When Verity falls pregnant, she’s quite content to take things easy for a while, especially after the last few scrapes that she barely escaped. Spending more time with David and sorting through the piles of baby clothes are her priorities. But something out there has other plans for her and, with her super-strength depleted, Verity is in for the fight of her life.
The first Verity Fassbinder novel, Vigil, is a hard act to follow. The sleepy Brisbane setting with a supernatural underbelly is something that I wouldn’t believe could be pulled off if I hadn’t read it. The epic scale of the story seems suited to a more glamourous city, but Slatter’s Brisbane steps up to the plate marvellously. In Slatter’s hands Brisbane retains the essence that its residents love, but also becomes something more in the process. Needless to say, when I picked up Corpselight – at the official launch because I was not waiting longer than necessary for it – I expected great things.
And let me tell you how Corpselight delivers.
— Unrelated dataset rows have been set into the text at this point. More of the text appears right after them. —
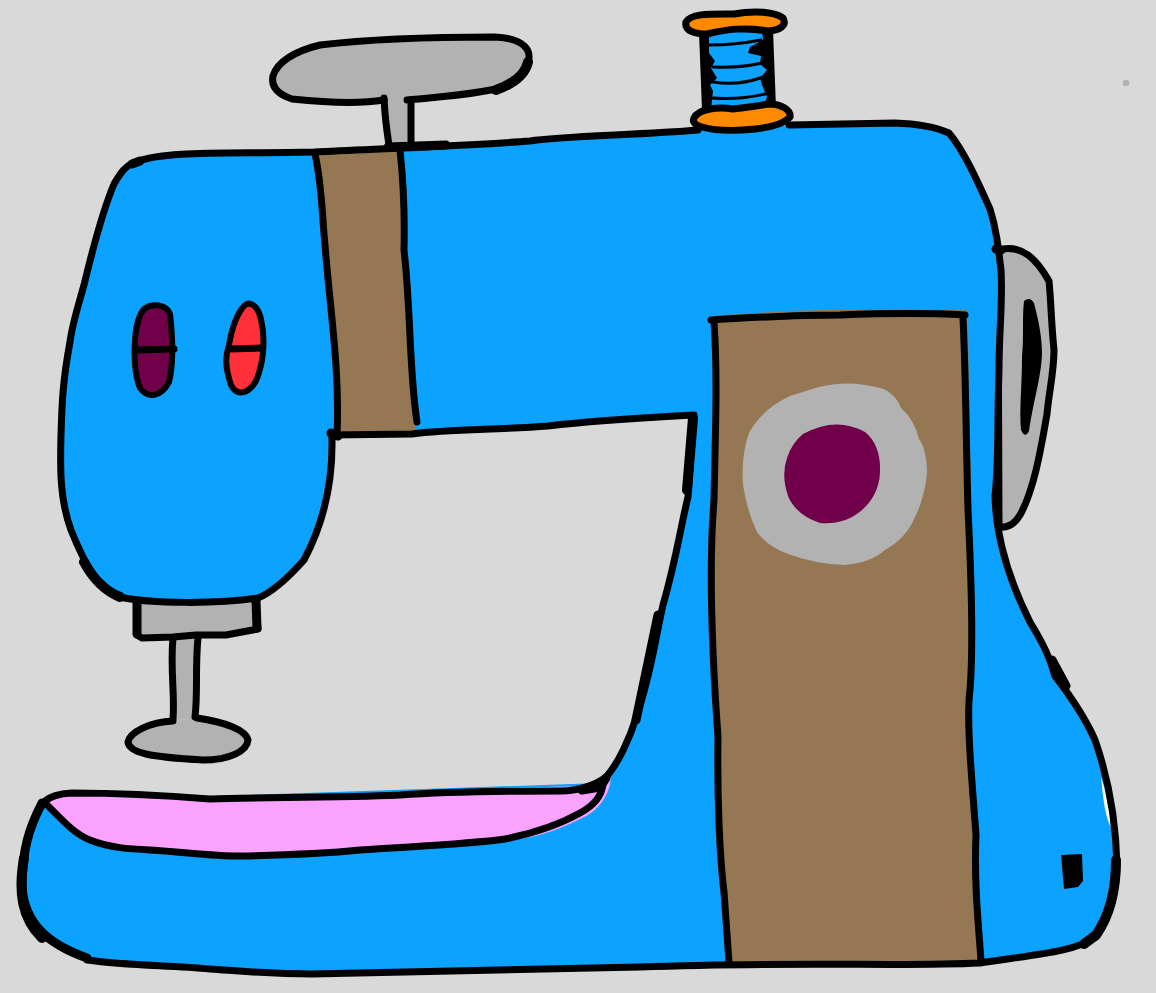
<!DOCTYPE html>
<html lang="en">
<head>
<meta charset="utf-8">
<title>Sewing machine</title>
<style>
:root {
  --paper: #d9d9d9;
  --ink: #000;
  --blue: #0ca2ff;
  --wood: #957853;
  --metal: #b2b2b2;
  --orange: #ff8a00;
  --plum: #70004a;
  --red: #ff303a;
  --pink: #f9a2ff;
}
html, body { margin: 0; height: 100%; overflow: hidden; background: var(--paper); }
svg { display: block; width: 1156px; height: 993px; }
.line { fill: none; stroke: var(--ink); stroke-width: 7; stroke-linecap: round; stroke-linejoin: round; }
.outlined { stroke: var(--ink); stroke-width: 7; stroke-linecap: round; stroke-linejoin: round; }
.blue { fill: var(--blue); }
.wood { fill: var(--wood); }
.metal { fill: var(--metal); }
.orange { fill: var(--orange); }
.plum { fill: var(--plum); }
.red { fill: var(--red); }
.pink { fill: var(--pink); }
.ink { fill: var(--ink); }
.thin { stroke-width: 3; }
</style>
</head>
<body>
<svg viewBox="0 0 1156 993" role="img" aria-label="Hand-drawn blue sewing machine with a thread spool">
  <rect width="1156" height="993" fill="var(--paper)"/>
  <circle id="speck" class="metal" cx="1126" cy="83" r="3.3"/>

  <g id="hand-wheel">
    <path class="metal outlined" d="M998 250C1022 243 1037 260 1049 281C1051 300 1051 320 1054 350C1054 372 1049 392 1047 414C1040 455 1033 492 1020 515C1014 525 1006 528 999 527Z"/>
    <path class="ink" d="M1024 301Q1030 296 1034 303C1039 322 1042 338 1042 354C1041 378 1034 398 1029 431Q1025 439 1021 430C1019 410 1022 388 1022 356C1024 336 1022 318 1024 301Z"/>
  </g>

  <g id="needle-bar">
    <path class="metal" d="M137 598L138 637L173 639L174 720L197 719L199 636L257 629L255 598Z"/>
    <path class="metal outlined" d="M173 721C150 722 130 732 128 742C129 753 150 757 203 760C230 760 247 751 248 740C246 730 225 722 197 718"/>
    <path class="line" d="M137 602L137 635L142 638L173 637L196 635L226 635L258 629L255 600" stroke-width="9"/>
    <path class="line" d="M173 638C170 668 175 694 173 719M198 638C195 668 198 692 195 717"/>
    <path class="line" d="M137 603V634M256 600L257 628" style="stroke-width:9"/>
  </g>

  <g id="presser-knob">
    <path class="metal" d="M383 96L388 147L412 146L410 95Z"/>
    <path class="metal outlined" d="M384 100C360 104 330 103 292 99C277 94 271 86 273 76C277 62 295 51 320 45C370 39 440 37 495 37C518 38 530 46 529 58C528 72 514 83 496 89C468 95 440 97 407 100"/>
    <path class="line" d="M384 98C385 120 387 132 389 145M411 102V144"/>
    <path class="line" d="M496 90Q524 80 528 62" style="stroke-width:10"/>
  </g>

  <g id="machine-body">
    <path class="blue" d="M136 162C165 150 230 154 314 152C400 149 480 145 530 141C600 137 660 134 698 130C770 125 830 124 895 123C925 125 940 129 949 134C965 152 980 187 990 209C996 228 998 245 1001 270C1002 300 999 330 999 370C997 430 997 460 994 496C996 540 1009 580 1030 622C1044 645 1052 660 1058 676C1078 703 1090 724 1098 745C1112 788 1117 820 1117 866C1115 900 1109 918 1096 937C1076 952 1030 957 980 962C900 967 800 961 640 967C500 970 400 971 270 971C190 967 130 963 87 958C45 943 24 922 22 888C22 856 27 828 44 802L600 783C622 764 628 735 637 715C652 670 655 625 667 590C676 550 680 530 686 497L692 416L412 434L333 436C332 490 318 530 304 562C288 580 273 592 258 598C220 602 170 602 120 598C98 588 85 565 71 530C60 500 61 470 61 435C61 390 68 345 79 305C88 260 101 215 114 184C121 172 126 165 136 162Z"/>
    <path fill="#fff" d="M1101 777C1107 795 1110 812 1111 828C1104 813 1103 795 1101 777Z"/>
  </g>

  <g id="bed-plate">
    <path class="pink" d="M44 802Q52 792 72 793L210 799L400 792Q500 787 600 786L611 777C610 795 598 812 580 819C550 834 530 838 500 842L360 850L240 855L118 850C85 842 66 824 44 802Z"/>
  </g>

  <g id="arm-band">
    <path class="wood" d="M315 152L400 149L416 433L335 435C338 390 331 320 325 245C324 205 320 175 315 152Z"/>
    <path class="line" d="M315 154C322 185 322 215 325 245C330 310 340 370 337 435M400 150C403 178 405 210 404 250C411 310 409 370 417 422"/>
  </g>

  <g id="column-panel">
    <path class="wood" d="M711 316Q840 306 968 310C969 430 973 540 973 640C968 740 980 850 981 966L726 966C723 880 712 800 716 740C708 640 710 560 713 490C715 430 715 370 711 316Z"/>
    <path class="line" d="M711 320C760 317 800 315 840 315C890 313 930 313 965 315M714 322C718 380 715 440 714 500C709 560 711 640 718 737C717 800 720 860 724 892L729 962M963 318C966 380 966 440 968 510C971 570 974 640 970 690C966 720 972 780 976 835C974 880 978 920 981 960"/>
    <path class="metal" d="M819 387Q850 379 884 389Q896 395 901 408Q914 419 919 439Q927 450 927 474Q924 500 914 519Q906 538 885 550Q870 563 845 565Q815 564 788 554Q767 546 757 532Q747 511 743 485Q741 455 749 433Q762 409 790 396Z"/>
    <path class="plum" d="M803 434Q836 416 865 432Q881 445 880 472Q879 495 862 510Q845 525 820 523Q796 515 788 496Q781 475 787 458Q792 443 803 434Z"/>
  </g>

  <g id="indicator-lights">
    <path class="plum outlined" d="M144 309C152 303 166 304 170 314C173 340 174 362 169 382C161 397 148 399 140 388C134 374 134 352 135 340C136 325 139 315 144 309Z" style="stroke-width:6"/>
    <path class="line" d="M136 350L174 349"/>
    <path class="red outlined" d="M244 306C250 300 258 306 261 319C266 341 263 365 256 381C248 395 236 396 231 385C225 367 225 356 229 345C232 327 237 314 244 306Z" style="stroke-width:6"/>
    <path class="line" d="M229 349L262 348"/>
  </g>

  <g id="body-outline">
    <path class="line" d="M136 162C165 150 230 154 314 152C400 148 480 145 530 141C560 136 640 135 698 130M789 125Q840 124 895 123C925 124 940 129 949 133C965 152 980 187 990 209C996 228 998 245 1001 270C1003 300 999 330 999 370C997 430 999 460 995 496C996 540 1009 580 1030 622C1044 645 1050 658 1055 676C1078 706 1088 724 1095 740C1109 780 1116 820 1117 866C1115 900 1108 920 1096 937C1076 952 1030 955 980 963C900 967 800 961 640 967C500 970 400 972 312 974C270 974 240 971 210 969C170 965 130 966 87 960"/>
    <path class="line" d="M136 162C126 165 121 172 114 184C101 215 90 260 84 285C77 310 72 325 70 342C63 380 62 400 61 435C60 470 60 500 71 530C85 565 98 588 120 597C150 604 220 604 258 598C273 592 288 578 304 560C320 530 333 490 332 438"/>
    <path class="line" d="M331 435L412 434C450 429 500 430 548 426C600 420 640 418 694 415C690 440 691 460 688 497C680 530 676 560 663 605C655 640 652 670 637 715C630 738 618 764 606 777C595 786 575 791 562 791C500 791 440 792 400 795C330 798 260 797 210 799C160 795 100 793 72 793Q52 794 44 802C58 815 72 833 90 840C110 848 130 849 150 850C185 852 210 856 240 856C290 855 330 853 360 850C420 846 470 844 505 839C540 832 562 823 580 813C597 804 602 794 603 784"/>
    <path class="line" d="M42 803C29 828 22 850 22 888C25 922 45 943 87 958" style="stroke-width:9"/>
    <path class="line" d="M24 858C18 893 22 918 42 938M1116 860C1116 895 1108 918 1096 935L1084 944M687 490L693 418M84 562Q98 588 120 597" style="stroke-width:10"/>
    <path class="line" d="M132 164L140 161M331 433L338 436M606 778L600 787L582 790M388 147L446 145M658 615L636 720M1052 660L1066 686M996 249L1001 250" style="stroke-width:9"/>
  </g>

  <path id="power-socket" class="ink" d="M1061 855L1082 854L1083 881L1078 887L1064 889Z"/>

  <g id="thread-spool">
    <path class="ink" d="M699 32L773 30L776 108L702 110Z"/>
    <path class="blue" d="M709 32L762 30L763 40L750 47L748 53L761 56L760 64L767 70L760 78L762 85L767 97L763 108L711 109L713 91L710 85L717 78L711 68L715 61L709 53Z"/>
    <path class="line thin" d="M709 45Q735 45 761 40M713 67Q742 68 762 63M713 82Q740 86 763 77M712 98Q739 100 765 94"/>
    <path class="orange outlined" d="M686 22C691 13 711 14 734 14C755 10 775 12 783 18C787 25 781 30 768 31C745 27 728 29 707 34C695 34 684 31 686 22Z"/>
    <path class="orange outlined" d="M694 118C699 108 719 107 733 109C749 107 759 106 768 104C782 104 791 110 790 117C784 124 772 127 755 129C736 131 716 131 702 127C695 125 692 122 694 118Z"/>
  </g>
</svg>
</body>
</html>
Pregnancy and motherhood aren’t things that crop up regularly in the urban fantasy novels that I read. To be honest, they’re not the sorts of things I’d seek out, but Slatter handles both well. Verity might be a no nonsense, hardened investigator used to toughing out difficult situations, but she’s also very human. She gets tired and cranky and emotional, and having a baby brings all of these things to the forefront. It’s also really interesting to see how Verity handles motherhood. Her portrayal in Corpselight is much more realistic than many fictional maternal portrayals. Despite having a baby to worry about, she’s still very much her own person. While she takes extra precautions, she’s not ready to give up her life to be a mother.
Corpselight is darker than Vigil. Not that Vigil was particularly light, but Verity had less to lose in Vigil. In Corpselight the stakes spike like crazy. There are more nuances now that we’re firmly set in this world. Everything is more complex; emotions, relationships, the enemy, family and friends. Verity’s comparative youth becomes a more important factor in this novel; setting her apart from those who have lived through far crueller regimes. It also becomes apparent that a lot of the complexities of the world are lost on Verity because she is too young to have experienced the things her friends have.
The wonderful magical elements are explored more fully in Corpselight. From the magics that Normals can conduct to those that need a Weyrd to power them. Many of the rituals are reminiscent of old faerie lore, and it adds a hefty dose of authenticity.
The ending of Corpselight, while not exactly a cliff-hanger, works brilliantly to set up an even more dynamic situation in the third book, Restoration. And since it’s not out until August 2018, I’m going to have to find something else to fill that void in the meantime.
Corpselight – Angela Slatter
Jo Fletcher Books (July 13, 2017)